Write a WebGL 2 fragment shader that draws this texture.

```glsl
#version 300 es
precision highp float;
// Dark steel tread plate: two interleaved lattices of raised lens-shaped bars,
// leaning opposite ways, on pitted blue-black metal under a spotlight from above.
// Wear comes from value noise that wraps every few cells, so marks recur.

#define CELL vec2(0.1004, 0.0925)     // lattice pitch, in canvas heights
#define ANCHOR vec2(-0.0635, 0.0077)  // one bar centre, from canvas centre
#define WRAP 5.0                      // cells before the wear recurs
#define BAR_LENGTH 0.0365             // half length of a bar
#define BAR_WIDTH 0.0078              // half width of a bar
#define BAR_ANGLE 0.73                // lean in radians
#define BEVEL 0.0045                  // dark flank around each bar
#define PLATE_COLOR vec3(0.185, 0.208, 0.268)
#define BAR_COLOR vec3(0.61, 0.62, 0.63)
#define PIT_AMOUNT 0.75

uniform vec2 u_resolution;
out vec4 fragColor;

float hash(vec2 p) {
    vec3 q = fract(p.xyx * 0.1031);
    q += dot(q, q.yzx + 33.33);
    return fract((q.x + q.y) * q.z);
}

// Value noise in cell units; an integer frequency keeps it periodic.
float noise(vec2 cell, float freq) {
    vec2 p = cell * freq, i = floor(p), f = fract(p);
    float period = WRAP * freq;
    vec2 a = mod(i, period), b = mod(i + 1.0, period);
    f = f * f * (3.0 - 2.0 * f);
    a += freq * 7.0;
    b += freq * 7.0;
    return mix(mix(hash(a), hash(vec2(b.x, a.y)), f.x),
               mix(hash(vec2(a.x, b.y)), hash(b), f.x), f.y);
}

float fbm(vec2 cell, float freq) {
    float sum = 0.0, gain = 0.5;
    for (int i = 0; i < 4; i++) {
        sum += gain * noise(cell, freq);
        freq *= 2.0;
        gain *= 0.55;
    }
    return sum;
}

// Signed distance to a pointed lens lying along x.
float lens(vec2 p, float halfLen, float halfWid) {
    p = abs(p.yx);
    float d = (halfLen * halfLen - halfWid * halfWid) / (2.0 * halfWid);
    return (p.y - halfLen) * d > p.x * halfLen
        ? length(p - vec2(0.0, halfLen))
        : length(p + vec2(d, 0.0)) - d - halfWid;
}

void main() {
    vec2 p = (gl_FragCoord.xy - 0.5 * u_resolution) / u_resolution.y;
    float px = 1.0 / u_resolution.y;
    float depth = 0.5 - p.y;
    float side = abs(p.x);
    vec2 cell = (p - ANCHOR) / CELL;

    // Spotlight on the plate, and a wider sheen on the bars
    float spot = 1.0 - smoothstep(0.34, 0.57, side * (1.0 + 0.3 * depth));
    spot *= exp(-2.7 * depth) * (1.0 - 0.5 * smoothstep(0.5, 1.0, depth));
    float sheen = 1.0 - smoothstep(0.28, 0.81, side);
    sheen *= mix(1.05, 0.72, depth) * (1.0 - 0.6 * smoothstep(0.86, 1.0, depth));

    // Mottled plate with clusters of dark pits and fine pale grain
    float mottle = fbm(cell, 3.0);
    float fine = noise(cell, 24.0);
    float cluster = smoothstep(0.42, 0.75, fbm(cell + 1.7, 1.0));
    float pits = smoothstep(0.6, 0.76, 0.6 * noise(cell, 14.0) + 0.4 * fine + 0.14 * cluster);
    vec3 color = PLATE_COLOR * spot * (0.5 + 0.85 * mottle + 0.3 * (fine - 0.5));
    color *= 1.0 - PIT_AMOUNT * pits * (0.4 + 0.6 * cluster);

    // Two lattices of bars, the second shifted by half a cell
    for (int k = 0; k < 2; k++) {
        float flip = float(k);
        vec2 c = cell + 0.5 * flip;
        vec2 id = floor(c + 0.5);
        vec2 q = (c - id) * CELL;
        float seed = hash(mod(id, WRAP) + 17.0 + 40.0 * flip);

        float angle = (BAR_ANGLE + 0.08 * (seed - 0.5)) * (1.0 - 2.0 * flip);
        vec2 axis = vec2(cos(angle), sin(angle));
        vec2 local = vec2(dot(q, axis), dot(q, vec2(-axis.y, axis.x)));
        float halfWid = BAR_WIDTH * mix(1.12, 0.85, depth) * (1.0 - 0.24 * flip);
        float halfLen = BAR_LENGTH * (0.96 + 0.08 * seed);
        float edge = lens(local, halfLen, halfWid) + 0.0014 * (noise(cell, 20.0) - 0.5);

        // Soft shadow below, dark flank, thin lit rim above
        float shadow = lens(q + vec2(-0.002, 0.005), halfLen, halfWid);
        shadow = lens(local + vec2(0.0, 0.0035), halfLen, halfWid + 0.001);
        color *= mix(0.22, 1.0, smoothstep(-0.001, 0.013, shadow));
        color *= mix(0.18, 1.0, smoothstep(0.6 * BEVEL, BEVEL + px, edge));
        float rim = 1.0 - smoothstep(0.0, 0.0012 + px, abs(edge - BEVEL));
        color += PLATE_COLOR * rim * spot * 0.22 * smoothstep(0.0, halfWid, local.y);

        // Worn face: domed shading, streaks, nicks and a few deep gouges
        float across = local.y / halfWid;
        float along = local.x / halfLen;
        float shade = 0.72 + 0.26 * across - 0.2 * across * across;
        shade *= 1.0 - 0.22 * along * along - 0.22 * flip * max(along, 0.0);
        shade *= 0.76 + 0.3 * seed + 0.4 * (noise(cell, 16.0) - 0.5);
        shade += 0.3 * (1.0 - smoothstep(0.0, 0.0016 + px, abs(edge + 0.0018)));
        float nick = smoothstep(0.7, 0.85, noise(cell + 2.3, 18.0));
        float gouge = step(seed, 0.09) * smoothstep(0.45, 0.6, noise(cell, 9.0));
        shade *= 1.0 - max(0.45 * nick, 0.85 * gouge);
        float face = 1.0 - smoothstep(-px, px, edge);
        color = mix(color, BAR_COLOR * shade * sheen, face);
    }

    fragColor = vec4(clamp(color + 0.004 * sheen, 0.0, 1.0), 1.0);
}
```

*-*-*

■ **What is expected**: Having read the entries above, set each one down again exactly.

■ **Written answer**:
Write a WebGL 2 fragment shader that draws this texture.

```glsl
#version 300 es
precision highp float;
// Dark steel tread plate: two interleaved lattices of raised lens-shaped bars,
// leaning opposite ways, on pitted blue-black metal under a spotlight from above.
// Wear comes from value noise that wraps every few cells, so marks recur.

#define CELL vec2(0.1004, 0.0925)     // lattice pitch, in canvas heights
#define ANCHOR vec2(-0.0635, 0.0077)  // one bar centre, from canvas centre
#define WRAP 5.0                      // cells before the wear recurs
#define BAR_LENGTH 0.0365             // half length of a bar
#define BAR_WIDTH 0.0078              // half width of a bar
#define BAR_ANGLE 0.73                // lean in radians
#define BEVEL 0.0045                  // dark flank around each bar
#define PLATE_COLOR vec3(0.185, 0.208, 0.268)
#define BAR_COLOR vec3(0.61, 0.62, 0.63)
#define PIT_AMOUNT 0.75

uniform vec2 u_resolution;
out vec4 fragColor;

float hash(vec2 p) {
    vec3 q = fract(p.xyx * 0.1031);
    q += dot(q, q.yzx + 33.33);
    return fract((q.x + q.y) * q.z);
}

// Value noise in cell units; an integer frequency keeps it periodic.
float noise(vec2 cell, float freq) {
    vec2 p = cell * freq, i = floor(p), f = fract(p);
    float period = WRAP * freq;
    vec2 a = mod(i, period), b = mod(i + 1.0, period);
    f = f * f * (3.0 - 2.0 * f);
    a += freq * 7.0;
    b += freq * 7.0;
    return mix(mix(hash(a), hash(vec2(b.x, a.y)), f.x),
               mix(hash(vec2(a.x, b.y)), hash(b), f.x), f.y);
}

float fbm(vec2 cell, float freq) {
    float sum = 0.0, gain = 0.5;
    for (int i = 0; i < 4; i++) {
        sum += gain * noise(cell, freq);
        freq *= 2.0;
        gain *= 0.55;
    }
    return sum;
}

// Signed distance to a pointed lens lying along x.
float lens(vec2 p, float halfLen, float halfWid) {
    p = abs(p.yx);
    float d = (halfLen * halfLen - halfWid * halfWid) / (2.0 * halfWid);
    return (p.y - halfLen) * d > p.x * halfLen
        ? length(p - vec2(0.0, halfLen))
        : length(p + vec2(d, 0.0)) - d - halfWid;
}

void main() {
    vec2 p = (gl_FragCoord.xy - 0.5 * u_resolution) / u_resolution.y;
    float px = 1.0 / u_resolution.y;
    float depth = 0.5 - p.y;
    float side = abs(p.x);
    vec2 cell = (p - ANCHOR) / CELL;

    // Spotlight on the plate, and a wider sheen on the bars
    float spot = 1.0 - smoothstep(0.34, 0.57, side * (1.0 + 0.3 * depth));
    spot *= exp(-2.7 * depth) * (1.0 - 0.5 * smoothstep(0.5, 1.0, depth));
    float sheen = 1.0 - smoothstep(0.28, 0.81, side);
    sheen *= mix(1.05, 0.72, depth) * (1.0 - 0.6 * smoothstep(0.86, 1.0, depth));

    // Mottled plate with clusters of dark pits and fine pale grain
    float mottle = fbm(cell, 3.0);
    float fine = noise(cell, 24.0);
    float cluster = smoothstep(0.42, 0.75, fbm(cell + 1.7, 1.0));
    float pits = smoothstep(0.6, 0.76, 0.6 * noise(cell, 14.0) + 0.4 * fine + 0.14 * cluster);
    vec3 color = PLATE_COLOR * spot * (0.5 + 0.85 * mottle + 0.3 * (fine - 0.5));
    color *= 1.0 - PIT_AMOUNT * pits * (0.4 + 0.6 * cluster);

    // Two lattices of bars, the second shifted by half a cell
    for (int k = 0; k < 2; k++) {
        float flip = float(k);
        vec2 c = cell + 0.5 * flip;
        vec2 id = floor(c + 0.5);
        vec2 q = (c - id) * CELL;
        float seed = hash(mod(id, WRAP) + 17.0 + 40.0 * flip);

        float angle = (BAR_ANGLE + 0.08 * (seed - 0.5)) * (1.0 - 2.0 * flip);
        vec2 axis = vec2(cos(angle), sin(angle));
        vec2 local = vec2(dot(q, axis), dot(q, vec2(-axis.y, axis.x)));
        float halfWid = BAR_WIDTH * mix(1.12, 0.85, depth) * (1.0 - 0.24 * flip);
        float halfLen = BAR_LENGTH * (0.96 + 0.08 * seed);
        float edge = lens(local, halfLen, halfWid) + 0.0014 * (noise(cell, 20.0) - 0.5);

        // Soft shadow below, dark flank, thin lit rim above
        float shadow = lens(q + vec2(-0.002, 0.005), halfLen, halfWid);
        shadow = lens(local + vec2(0.0, 0.0035), halfLen, halfWid + 0.001);
        color *= mix(0.22, 1.0, smoothstep(-0.001, 0.013, shadow));
        color *= mix(0.18, 1.0, smoothstep(0.6 * BEVEL, BEVEL + px, edge));
        float rim = 1.0 - smoothstep(0.0, 0.0012 + px, abs(edge - BEVEL));
        color += PLATE_COLOR * rim * spot * 0.22 * smoothstep(0.0, halfWid, local.y);

        // Worn face: domed shading, streaks, nicks and a few deep gouges
        float across = local.y / halfWid;
        float along = local.x / halfLen;
        float shade = 0.72 + 0.26 * across - 0.2 * across * across;
        shade *= 1.0 - 0.22 * along * along - 0.22 * flip * max(along, 0.0);
        shade *= 0.76 + 0.3 * seed + 0.4 * (noise(cell, 16.0) - 0.5);
        shade += 0.3 * (1.0 - smoothstep(0.0, 0.0016 + px, abs(edge + 0.0018)));
        float nick = smoothstep(0.7, 0.85, noise(cell + 2.3, 18.0));
        float gouge = step(seed, 0.09) * smoothstep(0.45, 0.6, noise(cell, 9.0));
        shade *= 1.0 - max(0.45 * nick, 0.85 * gouge);
        float face = 1.0 - smoothstep(-px, px, edge);
        color = mix(color, BAR_COLOR * shade * sheen, face);
    }

    fragColor = vec4(clamp(color + 0.004 * sheen, 0.0, 1.0), 1.0);
}
```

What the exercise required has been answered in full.